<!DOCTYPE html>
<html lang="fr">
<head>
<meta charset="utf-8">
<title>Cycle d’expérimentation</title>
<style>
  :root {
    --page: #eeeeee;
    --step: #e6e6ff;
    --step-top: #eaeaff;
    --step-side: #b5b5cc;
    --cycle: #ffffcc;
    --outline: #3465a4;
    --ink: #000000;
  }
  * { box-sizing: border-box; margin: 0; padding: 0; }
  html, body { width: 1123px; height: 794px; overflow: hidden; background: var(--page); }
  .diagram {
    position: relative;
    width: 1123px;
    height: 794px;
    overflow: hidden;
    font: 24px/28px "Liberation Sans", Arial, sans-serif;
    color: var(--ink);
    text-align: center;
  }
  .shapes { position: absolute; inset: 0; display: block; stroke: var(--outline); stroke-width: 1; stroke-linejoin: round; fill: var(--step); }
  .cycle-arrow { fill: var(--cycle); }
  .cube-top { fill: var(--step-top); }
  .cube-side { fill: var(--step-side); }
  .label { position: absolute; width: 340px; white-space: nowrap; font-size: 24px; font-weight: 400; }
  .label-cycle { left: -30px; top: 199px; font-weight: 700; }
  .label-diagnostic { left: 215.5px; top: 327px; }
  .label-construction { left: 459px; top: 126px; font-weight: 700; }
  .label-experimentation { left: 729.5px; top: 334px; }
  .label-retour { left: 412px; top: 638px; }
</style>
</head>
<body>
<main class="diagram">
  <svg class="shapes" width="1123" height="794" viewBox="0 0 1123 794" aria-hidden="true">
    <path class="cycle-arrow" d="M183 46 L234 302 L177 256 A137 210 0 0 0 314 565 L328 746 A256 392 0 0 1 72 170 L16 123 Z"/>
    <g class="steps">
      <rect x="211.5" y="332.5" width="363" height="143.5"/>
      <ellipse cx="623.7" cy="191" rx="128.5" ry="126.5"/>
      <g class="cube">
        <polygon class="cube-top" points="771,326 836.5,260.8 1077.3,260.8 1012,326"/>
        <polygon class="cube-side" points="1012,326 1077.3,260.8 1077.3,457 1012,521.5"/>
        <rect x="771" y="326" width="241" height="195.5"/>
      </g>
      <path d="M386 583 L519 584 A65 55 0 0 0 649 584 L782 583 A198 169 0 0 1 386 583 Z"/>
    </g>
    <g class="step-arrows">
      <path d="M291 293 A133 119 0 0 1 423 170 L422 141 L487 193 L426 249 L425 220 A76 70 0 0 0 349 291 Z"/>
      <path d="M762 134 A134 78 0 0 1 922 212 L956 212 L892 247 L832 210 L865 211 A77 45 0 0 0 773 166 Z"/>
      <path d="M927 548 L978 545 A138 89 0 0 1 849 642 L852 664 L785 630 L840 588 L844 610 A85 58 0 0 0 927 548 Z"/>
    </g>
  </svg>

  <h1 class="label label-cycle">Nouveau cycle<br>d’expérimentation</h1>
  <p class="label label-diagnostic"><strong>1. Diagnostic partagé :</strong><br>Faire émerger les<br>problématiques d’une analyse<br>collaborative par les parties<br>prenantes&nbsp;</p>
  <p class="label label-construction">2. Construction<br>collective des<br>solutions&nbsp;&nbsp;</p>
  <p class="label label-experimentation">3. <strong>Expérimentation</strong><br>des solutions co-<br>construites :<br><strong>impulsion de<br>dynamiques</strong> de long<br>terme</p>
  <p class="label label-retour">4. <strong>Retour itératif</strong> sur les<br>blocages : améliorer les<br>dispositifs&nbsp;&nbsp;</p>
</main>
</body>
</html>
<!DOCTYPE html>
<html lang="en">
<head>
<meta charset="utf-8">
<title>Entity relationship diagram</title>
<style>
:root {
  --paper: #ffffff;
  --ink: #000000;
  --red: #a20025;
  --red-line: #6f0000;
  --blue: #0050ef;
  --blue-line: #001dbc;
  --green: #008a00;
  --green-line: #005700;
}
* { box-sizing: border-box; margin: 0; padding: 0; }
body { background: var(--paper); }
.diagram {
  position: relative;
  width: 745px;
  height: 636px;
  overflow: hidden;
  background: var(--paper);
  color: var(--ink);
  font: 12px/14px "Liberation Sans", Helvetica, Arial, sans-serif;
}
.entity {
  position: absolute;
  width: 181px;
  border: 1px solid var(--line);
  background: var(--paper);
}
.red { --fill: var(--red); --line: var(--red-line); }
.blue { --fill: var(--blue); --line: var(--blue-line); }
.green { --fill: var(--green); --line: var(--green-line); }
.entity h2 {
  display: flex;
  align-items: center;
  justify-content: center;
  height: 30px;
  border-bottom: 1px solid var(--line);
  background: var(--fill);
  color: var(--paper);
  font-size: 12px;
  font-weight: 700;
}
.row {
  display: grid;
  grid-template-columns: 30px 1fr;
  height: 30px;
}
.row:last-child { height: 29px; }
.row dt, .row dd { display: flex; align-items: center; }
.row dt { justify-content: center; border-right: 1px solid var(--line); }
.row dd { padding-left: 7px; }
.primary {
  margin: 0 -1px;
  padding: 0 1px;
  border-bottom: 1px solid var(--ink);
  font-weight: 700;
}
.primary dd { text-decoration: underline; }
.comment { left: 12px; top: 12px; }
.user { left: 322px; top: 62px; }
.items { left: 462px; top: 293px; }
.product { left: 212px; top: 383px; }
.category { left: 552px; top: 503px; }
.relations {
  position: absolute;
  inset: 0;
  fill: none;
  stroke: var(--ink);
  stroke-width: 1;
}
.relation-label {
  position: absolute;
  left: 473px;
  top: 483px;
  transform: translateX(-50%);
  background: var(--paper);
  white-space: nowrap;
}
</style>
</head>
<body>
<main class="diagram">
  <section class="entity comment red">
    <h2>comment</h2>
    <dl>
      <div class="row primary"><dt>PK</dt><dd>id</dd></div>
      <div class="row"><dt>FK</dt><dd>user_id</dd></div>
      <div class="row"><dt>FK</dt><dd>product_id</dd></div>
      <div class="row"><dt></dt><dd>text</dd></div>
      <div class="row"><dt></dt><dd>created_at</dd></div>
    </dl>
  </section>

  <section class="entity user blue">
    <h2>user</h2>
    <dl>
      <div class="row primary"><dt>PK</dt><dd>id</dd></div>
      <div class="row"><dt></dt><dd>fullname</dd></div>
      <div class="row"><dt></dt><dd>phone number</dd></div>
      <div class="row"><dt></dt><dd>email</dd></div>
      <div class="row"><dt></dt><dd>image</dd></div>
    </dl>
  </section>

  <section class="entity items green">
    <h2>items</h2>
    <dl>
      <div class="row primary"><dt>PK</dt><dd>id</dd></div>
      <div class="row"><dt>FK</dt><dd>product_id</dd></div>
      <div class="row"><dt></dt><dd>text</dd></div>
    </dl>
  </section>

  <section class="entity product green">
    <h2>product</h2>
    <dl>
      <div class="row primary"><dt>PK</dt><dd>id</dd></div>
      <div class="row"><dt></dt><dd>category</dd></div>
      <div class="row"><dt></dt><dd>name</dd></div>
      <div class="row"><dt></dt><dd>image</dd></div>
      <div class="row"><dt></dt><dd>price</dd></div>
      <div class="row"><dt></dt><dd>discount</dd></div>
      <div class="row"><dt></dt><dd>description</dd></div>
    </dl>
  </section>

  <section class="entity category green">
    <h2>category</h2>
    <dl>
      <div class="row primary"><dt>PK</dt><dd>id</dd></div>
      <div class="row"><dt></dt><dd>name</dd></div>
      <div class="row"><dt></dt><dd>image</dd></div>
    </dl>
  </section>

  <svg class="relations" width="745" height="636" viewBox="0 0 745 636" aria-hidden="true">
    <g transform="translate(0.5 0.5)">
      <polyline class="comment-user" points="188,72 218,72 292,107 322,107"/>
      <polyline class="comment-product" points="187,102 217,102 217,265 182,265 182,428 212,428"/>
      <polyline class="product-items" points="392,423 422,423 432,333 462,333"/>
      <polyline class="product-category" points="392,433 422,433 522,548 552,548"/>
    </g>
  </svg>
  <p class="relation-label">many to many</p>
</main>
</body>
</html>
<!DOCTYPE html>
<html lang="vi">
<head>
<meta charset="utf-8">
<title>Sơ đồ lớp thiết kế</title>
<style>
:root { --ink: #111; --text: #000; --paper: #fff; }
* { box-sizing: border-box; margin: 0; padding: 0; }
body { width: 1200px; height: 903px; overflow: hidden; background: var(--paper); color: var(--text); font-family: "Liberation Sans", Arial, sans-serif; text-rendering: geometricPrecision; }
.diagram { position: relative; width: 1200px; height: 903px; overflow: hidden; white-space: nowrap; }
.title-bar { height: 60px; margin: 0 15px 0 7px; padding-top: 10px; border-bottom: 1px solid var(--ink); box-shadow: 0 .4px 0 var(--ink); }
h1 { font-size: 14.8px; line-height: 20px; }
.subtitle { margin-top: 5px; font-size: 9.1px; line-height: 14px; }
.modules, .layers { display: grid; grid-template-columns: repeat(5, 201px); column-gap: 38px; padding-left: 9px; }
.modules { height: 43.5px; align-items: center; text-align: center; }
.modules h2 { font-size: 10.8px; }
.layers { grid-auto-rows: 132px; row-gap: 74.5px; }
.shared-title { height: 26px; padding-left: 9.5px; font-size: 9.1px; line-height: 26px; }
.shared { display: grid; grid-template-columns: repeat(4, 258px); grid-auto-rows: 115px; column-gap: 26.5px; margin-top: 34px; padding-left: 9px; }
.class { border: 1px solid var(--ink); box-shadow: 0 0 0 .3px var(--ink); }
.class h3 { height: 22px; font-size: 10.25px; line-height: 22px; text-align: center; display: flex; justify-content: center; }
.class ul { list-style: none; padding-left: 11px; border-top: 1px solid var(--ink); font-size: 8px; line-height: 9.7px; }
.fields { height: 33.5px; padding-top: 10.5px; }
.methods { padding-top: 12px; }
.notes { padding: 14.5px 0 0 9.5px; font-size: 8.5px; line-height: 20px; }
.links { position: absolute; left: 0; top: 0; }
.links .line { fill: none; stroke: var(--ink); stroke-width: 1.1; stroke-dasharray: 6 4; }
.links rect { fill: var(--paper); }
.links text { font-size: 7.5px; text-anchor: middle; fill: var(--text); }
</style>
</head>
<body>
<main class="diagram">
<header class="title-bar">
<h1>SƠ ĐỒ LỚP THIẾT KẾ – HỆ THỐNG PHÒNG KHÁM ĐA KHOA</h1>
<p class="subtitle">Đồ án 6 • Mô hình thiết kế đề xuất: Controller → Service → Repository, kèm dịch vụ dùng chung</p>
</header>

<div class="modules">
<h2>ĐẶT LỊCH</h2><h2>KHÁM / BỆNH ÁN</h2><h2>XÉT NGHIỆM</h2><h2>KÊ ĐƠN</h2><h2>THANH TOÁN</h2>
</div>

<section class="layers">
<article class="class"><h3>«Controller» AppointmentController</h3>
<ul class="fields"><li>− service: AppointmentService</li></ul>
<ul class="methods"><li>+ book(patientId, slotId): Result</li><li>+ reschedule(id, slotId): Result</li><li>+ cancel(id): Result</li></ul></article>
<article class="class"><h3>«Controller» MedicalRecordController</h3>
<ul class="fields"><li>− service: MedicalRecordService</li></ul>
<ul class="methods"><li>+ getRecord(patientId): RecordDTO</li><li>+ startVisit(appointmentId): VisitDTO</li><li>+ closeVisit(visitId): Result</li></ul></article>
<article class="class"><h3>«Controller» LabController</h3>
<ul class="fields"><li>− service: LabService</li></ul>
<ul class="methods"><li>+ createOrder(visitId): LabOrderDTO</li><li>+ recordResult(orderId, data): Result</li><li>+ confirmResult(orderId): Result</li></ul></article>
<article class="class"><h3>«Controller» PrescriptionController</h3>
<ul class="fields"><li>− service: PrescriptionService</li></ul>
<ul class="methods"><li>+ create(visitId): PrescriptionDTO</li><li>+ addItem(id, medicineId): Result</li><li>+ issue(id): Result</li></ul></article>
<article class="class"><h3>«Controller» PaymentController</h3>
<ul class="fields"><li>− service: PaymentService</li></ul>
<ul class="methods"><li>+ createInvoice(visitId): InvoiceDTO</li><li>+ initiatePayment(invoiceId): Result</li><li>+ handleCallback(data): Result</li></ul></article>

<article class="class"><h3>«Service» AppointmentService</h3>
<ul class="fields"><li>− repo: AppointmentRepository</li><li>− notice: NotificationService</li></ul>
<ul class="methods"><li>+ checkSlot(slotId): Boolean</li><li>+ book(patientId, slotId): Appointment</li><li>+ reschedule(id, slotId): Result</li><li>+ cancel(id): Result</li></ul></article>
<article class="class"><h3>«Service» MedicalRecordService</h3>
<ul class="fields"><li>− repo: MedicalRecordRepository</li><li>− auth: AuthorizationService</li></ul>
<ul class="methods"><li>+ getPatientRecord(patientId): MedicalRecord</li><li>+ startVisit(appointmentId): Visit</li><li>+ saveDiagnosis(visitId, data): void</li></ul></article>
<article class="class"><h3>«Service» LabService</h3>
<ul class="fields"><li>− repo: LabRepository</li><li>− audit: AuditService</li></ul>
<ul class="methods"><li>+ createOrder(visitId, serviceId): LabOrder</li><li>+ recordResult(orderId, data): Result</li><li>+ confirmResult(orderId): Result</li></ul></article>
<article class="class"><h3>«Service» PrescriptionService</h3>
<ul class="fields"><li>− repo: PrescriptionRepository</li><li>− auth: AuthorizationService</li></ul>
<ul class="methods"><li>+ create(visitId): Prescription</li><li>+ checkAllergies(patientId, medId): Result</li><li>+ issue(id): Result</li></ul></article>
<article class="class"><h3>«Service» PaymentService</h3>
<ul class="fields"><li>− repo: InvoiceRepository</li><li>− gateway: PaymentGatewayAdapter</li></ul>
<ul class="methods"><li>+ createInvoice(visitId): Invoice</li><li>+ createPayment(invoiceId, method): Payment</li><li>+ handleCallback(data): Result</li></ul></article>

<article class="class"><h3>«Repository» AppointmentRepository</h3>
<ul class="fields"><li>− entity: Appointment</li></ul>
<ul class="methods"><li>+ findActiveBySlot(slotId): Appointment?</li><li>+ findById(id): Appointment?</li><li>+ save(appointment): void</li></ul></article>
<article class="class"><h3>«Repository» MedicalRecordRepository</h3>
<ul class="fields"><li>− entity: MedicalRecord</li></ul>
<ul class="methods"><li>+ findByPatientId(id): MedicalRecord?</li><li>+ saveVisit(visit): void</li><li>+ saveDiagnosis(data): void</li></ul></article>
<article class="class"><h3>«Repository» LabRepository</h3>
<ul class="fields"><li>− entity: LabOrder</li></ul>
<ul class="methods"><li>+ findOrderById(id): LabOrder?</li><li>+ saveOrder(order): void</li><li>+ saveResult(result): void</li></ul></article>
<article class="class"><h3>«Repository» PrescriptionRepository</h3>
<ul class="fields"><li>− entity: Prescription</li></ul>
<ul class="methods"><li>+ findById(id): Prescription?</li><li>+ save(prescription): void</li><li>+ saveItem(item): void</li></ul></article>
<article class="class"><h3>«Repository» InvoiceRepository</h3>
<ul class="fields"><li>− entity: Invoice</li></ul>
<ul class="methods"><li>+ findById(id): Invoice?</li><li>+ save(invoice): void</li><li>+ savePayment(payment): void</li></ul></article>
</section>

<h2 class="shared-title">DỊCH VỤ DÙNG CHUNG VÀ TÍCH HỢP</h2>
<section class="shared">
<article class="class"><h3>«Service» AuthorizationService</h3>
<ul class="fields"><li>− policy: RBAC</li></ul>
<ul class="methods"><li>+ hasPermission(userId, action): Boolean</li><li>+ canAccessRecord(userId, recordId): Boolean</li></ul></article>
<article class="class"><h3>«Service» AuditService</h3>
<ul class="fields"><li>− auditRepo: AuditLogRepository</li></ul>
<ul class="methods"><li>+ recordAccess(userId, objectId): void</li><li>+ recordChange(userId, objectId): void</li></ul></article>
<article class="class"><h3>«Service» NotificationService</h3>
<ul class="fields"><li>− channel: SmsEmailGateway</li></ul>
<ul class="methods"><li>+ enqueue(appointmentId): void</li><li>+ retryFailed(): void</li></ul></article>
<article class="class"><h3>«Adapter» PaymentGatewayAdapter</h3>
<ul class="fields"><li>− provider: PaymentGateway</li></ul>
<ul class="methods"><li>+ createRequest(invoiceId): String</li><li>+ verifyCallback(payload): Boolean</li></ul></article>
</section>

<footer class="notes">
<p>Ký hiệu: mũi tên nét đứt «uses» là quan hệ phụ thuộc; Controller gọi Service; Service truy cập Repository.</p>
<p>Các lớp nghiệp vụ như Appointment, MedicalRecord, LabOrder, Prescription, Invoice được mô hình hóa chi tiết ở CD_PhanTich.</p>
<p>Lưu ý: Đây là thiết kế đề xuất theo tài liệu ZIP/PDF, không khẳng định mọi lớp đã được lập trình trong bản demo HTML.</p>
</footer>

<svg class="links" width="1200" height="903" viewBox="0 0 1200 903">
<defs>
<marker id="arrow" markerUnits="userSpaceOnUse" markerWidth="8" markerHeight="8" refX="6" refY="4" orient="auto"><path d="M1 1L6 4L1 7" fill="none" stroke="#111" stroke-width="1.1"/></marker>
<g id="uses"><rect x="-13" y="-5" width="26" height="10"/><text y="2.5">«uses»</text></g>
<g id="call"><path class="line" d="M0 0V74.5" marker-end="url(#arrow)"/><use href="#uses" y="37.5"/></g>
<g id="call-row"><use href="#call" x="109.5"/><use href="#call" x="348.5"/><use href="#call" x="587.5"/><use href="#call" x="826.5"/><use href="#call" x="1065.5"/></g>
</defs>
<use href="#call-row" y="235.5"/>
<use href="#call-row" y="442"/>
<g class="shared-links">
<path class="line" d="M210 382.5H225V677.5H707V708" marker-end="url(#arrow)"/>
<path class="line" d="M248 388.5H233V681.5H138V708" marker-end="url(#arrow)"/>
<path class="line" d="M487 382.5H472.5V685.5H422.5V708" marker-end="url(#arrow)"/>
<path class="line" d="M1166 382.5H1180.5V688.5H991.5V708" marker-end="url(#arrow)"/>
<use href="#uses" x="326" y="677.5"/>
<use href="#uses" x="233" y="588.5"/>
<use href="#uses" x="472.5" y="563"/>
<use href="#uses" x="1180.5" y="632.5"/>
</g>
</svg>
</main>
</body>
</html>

□ □ □ □

Task instructions:
Across the entries above, work out the count of lines that hold the word "green", and state that number alone.

Solution to the problem:
6